Pauline said...

I agree, Irwin, that Spectre's list is certainly worth challenging. At the very least it's a nice way to start a conversation about nautical literature.

I'll look for Russell's book on your recommendation. I'm always on the hunt for books about the sea!

As an addendum for anyone interested, find the post on Spectre's list here:

http://paulinespiratesandprivateers.blogspot.com/2012/03/books-nautical-literature-good-bad-and.html

Teresa said...

Hi Pauline,
First let me say, I enjoy this blog so much!
I have two questions about your post. I had Davis' book home from the public library some months ago, so I can't consult it now, but I seem to remember that the General Santander's opponent in that running fight was unknown, not necessarily a pirate hunter. She could have been a naval vessel belonging to any of several nations or even an exceptionally large and well-armed pirate herself. Are there any contemporary accounts (besides the newspaper story published by Davis) that might relate to this incident?
My second question has to do with the notorious "Journal." I found a copy of that when I was an undergrad (doing a minor in history) and it struck me even at that time as too "Hollywood" to be true. Then I read a convincing expose in a collection of chapters about famous forgeries. The man behind the fraud had also produced some fake documents allegedly from the Alamo. You mean there are still people who believe in the "Journal's" authenticity? Amazing!

Pauline said...

Hello, Teresa, and thank you; excellent questions.

To speak to the first question, Davis notes that "Laffite had unwittingly taken on either Spanish privateers or warships, or perhaps elements of a British squadron patrolling for pirates. They might even have been pirates themselves, though, if so, they were unusually well armed."

Other historians, including H. Alden Fletcher, have linked the firefight with Santander to David Porter's pirate hunting Mosquito Fleet out of Key West. The dates are a little off, but the idea is not improbable.

Unfortunately, yes is the answer to your second question. As recently as 2006, excellent historian Winston Groom used the Journal as reference in his book about the Battle of New Orleans "Patriotic Fire". Groom claims, in his end notes, that he believed the Journal because it had "Laffite's voice." I'm not sure what that means given that no one alive today would have any inkling of "Laffite's voice" but there we are.

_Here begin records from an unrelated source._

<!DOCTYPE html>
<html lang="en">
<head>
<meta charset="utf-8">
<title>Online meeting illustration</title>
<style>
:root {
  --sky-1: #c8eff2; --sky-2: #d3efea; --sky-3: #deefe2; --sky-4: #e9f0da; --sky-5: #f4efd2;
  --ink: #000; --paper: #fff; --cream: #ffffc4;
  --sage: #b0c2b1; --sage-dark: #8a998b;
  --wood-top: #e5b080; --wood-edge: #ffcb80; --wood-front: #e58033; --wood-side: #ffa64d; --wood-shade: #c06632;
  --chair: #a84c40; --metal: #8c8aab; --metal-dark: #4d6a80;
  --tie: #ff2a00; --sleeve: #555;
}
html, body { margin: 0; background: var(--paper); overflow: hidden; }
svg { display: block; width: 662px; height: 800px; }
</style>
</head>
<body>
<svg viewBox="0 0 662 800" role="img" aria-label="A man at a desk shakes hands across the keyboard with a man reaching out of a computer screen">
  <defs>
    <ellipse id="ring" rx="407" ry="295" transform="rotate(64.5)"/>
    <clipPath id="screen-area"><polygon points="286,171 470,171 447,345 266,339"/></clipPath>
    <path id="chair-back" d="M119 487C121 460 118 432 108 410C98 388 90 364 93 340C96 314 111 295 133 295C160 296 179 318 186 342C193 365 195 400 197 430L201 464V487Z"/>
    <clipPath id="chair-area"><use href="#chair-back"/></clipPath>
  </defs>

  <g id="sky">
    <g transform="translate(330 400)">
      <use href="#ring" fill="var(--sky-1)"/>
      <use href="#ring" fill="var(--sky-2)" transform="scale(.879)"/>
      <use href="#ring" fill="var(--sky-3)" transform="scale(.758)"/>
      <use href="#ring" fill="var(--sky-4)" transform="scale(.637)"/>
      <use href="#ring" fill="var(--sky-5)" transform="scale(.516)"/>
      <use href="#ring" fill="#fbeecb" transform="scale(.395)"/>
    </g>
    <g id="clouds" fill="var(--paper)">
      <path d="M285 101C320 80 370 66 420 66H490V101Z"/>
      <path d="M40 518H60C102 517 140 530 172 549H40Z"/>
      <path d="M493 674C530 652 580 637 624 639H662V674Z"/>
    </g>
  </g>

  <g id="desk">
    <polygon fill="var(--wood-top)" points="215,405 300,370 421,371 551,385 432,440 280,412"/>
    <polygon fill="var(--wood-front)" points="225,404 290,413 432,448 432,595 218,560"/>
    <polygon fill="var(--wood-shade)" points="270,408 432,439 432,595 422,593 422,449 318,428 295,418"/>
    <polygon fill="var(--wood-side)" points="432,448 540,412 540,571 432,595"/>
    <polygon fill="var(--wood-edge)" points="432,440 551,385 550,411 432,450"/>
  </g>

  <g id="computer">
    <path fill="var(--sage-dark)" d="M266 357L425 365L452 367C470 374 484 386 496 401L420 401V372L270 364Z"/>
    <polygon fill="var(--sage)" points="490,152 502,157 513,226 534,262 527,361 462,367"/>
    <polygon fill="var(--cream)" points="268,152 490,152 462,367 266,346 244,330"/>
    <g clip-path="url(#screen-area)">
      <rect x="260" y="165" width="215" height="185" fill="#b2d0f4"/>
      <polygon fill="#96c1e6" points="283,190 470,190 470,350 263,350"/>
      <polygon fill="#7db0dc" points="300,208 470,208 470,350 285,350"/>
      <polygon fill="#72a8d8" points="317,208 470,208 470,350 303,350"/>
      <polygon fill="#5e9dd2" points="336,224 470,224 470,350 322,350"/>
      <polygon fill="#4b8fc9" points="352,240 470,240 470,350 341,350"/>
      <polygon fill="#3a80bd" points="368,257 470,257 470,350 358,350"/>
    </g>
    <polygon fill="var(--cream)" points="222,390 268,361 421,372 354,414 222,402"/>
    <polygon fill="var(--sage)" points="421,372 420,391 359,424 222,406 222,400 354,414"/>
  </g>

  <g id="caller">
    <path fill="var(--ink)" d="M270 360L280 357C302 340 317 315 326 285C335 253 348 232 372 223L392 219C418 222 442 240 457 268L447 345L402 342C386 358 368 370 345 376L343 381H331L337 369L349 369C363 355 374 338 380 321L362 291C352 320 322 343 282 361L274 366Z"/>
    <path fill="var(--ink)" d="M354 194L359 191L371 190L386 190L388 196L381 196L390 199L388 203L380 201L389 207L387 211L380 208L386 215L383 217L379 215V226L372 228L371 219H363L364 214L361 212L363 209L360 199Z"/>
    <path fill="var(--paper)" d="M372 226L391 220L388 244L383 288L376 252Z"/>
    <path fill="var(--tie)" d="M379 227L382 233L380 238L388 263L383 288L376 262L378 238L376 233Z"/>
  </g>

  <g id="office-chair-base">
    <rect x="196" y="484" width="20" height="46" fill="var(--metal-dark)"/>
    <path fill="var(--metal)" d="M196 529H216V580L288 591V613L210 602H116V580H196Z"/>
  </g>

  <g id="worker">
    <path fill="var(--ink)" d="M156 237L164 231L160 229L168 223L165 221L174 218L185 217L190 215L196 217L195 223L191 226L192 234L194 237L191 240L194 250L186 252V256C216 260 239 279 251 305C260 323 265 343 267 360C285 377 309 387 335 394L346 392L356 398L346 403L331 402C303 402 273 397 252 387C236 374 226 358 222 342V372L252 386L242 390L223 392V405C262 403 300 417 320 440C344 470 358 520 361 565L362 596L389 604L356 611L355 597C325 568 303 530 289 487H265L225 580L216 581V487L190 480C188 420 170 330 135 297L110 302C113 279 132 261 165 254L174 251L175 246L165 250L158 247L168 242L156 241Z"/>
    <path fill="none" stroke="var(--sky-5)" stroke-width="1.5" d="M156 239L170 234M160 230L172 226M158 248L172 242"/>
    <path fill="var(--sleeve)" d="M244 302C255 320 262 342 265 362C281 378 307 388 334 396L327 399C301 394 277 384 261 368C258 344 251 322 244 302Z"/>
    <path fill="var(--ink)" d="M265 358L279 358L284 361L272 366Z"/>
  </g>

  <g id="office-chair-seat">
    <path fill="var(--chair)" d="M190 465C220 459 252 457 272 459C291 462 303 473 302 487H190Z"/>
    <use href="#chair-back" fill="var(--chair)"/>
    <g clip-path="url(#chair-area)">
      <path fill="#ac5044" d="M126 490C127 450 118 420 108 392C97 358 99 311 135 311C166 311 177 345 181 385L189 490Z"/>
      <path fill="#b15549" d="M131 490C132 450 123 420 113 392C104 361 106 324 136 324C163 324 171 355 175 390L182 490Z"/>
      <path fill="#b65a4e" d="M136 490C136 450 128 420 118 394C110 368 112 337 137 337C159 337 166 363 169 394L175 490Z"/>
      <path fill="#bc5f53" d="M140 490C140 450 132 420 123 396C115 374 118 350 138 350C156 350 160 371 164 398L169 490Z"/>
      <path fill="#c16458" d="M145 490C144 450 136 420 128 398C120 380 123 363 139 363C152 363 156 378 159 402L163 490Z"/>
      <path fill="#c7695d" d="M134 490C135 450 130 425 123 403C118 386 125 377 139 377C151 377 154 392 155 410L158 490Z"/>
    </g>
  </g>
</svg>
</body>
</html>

Frankly, I side with Jack Ramsay and William C. Davis on the authenticity of the Journal; that is to say, it is a hoax. This particularly in light of the fact that DNA tests have yet to be done on any of the Lafflin family. Given that there are descendants of Pierre Laffite alive today, there is a simple and painless test to determine relation.

Much like the Princes in the Tower/Richard III case, however, the Laffite/Lafflin debate looks like it will - unfortunately - continue.